» Assignment
Lines with the word "blockRow": copy all of them from the entries below.

» Data for this task
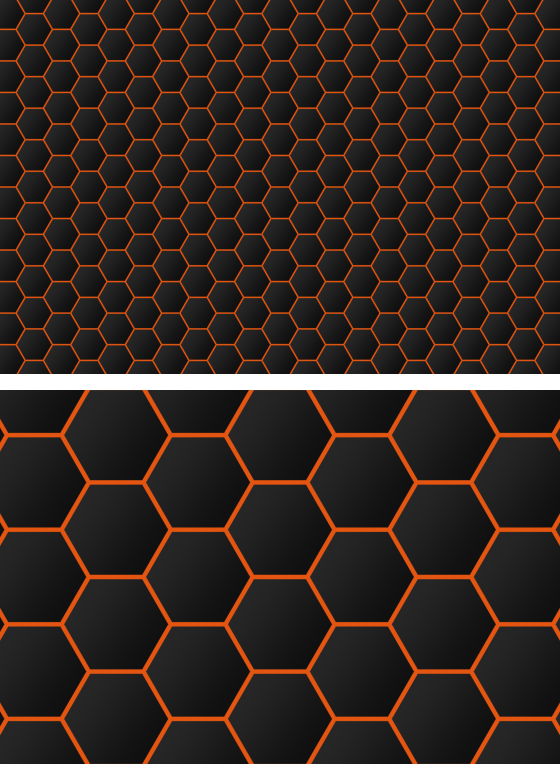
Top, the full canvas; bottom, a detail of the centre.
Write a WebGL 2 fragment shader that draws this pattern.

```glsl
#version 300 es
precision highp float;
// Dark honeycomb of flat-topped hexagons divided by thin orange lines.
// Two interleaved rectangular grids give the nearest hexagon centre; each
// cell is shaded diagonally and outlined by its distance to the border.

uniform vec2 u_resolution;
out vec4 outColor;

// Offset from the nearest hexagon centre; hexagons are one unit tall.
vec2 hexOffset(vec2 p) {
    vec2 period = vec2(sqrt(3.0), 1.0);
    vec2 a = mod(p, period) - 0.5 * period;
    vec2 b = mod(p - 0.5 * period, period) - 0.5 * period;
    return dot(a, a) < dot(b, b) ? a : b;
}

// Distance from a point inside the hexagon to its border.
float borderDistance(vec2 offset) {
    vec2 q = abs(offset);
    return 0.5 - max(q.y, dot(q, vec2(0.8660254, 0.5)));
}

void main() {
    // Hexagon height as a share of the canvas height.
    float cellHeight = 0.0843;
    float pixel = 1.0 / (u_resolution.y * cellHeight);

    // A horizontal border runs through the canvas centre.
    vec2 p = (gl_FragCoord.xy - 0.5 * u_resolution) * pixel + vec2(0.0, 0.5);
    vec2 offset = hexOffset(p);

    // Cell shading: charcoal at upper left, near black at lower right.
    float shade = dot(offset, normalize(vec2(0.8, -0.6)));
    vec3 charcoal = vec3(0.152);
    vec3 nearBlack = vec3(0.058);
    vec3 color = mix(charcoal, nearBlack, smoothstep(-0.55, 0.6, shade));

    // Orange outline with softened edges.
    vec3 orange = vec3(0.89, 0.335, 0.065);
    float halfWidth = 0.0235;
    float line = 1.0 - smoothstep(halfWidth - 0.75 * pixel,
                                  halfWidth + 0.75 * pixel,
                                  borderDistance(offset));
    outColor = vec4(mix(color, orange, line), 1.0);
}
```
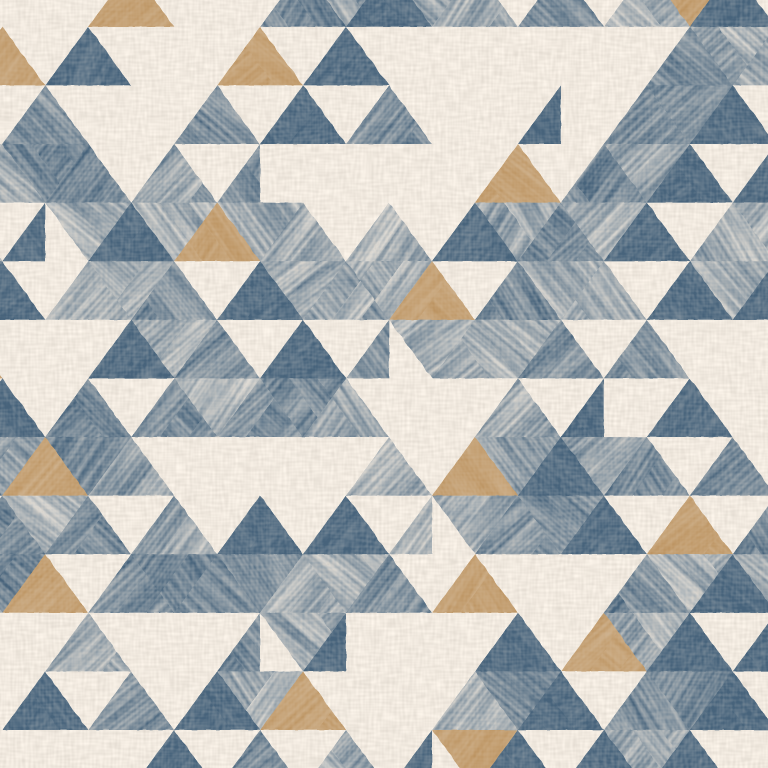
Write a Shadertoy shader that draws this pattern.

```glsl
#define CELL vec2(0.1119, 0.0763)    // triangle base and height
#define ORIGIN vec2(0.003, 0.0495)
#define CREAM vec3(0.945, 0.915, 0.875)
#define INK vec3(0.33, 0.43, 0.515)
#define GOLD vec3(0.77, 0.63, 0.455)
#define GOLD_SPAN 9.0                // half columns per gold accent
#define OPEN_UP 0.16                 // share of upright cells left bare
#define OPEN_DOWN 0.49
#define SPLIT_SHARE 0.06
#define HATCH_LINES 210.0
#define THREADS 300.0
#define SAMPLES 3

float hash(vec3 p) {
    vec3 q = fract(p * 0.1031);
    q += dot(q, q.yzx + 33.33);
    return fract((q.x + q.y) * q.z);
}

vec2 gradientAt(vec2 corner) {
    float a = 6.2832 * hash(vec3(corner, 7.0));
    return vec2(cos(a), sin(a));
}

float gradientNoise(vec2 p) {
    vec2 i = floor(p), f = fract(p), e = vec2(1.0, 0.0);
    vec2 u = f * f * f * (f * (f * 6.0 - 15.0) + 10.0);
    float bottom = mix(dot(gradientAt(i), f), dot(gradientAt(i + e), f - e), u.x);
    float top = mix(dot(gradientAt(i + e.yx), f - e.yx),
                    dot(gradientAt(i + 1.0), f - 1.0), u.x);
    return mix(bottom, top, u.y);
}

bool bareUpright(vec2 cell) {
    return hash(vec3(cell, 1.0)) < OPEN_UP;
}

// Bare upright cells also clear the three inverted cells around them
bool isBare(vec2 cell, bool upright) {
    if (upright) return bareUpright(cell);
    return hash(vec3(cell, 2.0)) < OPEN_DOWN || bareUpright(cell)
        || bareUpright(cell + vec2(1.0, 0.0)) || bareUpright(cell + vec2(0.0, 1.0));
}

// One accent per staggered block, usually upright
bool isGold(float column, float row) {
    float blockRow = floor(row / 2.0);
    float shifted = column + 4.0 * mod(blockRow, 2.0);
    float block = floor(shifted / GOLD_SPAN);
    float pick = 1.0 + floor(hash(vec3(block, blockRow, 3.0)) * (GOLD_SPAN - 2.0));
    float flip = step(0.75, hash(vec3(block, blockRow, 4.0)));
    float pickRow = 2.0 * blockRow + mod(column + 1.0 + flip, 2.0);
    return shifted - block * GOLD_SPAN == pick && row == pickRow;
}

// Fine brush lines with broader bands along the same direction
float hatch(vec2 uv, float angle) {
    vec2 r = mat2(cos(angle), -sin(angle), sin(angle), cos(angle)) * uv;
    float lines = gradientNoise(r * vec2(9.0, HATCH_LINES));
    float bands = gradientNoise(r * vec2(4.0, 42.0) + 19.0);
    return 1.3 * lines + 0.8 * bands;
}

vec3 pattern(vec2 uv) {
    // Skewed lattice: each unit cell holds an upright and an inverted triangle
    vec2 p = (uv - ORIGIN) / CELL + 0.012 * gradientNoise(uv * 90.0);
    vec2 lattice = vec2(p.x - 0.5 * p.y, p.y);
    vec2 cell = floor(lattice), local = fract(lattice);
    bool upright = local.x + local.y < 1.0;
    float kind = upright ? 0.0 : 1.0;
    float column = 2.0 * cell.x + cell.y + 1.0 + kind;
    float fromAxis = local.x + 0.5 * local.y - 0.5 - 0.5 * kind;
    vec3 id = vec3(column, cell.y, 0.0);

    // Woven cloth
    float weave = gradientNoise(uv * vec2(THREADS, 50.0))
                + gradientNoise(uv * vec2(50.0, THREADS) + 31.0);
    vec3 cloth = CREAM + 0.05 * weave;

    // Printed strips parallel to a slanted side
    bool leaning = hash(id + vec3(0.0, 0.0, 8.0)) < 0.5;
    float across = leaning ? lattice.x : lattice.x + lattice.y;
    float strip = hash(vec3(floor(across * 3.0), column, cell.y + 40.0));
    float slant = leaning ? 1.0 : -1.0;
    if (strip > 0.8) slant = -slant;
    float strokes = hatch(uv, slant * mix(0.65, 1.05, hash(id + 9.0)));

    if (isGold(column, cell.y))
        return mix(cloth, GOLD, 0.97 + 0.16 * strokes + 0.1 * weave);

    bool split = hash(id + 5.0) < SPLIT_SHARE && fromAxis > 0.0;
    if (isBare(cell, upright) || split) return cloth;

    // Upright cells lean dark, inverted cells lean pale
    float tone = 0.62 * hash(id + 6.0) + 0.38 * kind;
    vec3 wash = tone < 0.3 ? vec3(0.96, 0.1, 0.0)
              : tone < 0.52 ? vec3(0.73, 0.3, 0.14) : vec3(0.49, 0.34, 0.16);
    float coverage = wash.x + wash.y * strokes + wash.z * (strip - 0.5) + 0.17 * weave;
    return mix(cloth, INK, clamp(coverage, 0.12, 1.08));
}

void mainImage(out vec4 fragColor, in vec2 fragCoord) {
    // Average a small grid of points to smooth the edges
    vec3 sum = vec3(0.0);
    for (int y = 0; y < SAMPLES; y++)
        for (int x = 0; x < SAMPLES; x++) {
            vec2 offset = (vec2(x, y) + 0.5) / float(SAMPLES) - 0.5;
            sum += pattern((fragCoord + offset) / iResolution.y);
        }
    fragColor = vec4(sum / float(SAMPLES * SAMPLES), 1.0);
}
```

» Your solution
    float blockRow = floor(row / 2.0);
    float shifted = column + 4.0 * mod(blockRow, 2.0);
    float pick = 1.0 + floor(hash(vec3(block, blockRow, 3.0)) * (GOLD_SPAN - 2.0));
    float flip = step(0.75, hash(vec3(block, blockRow, 4.0)));
    float pickRow = 2.0 * blockRow + mod(column + 1.0 + flip, 2.0);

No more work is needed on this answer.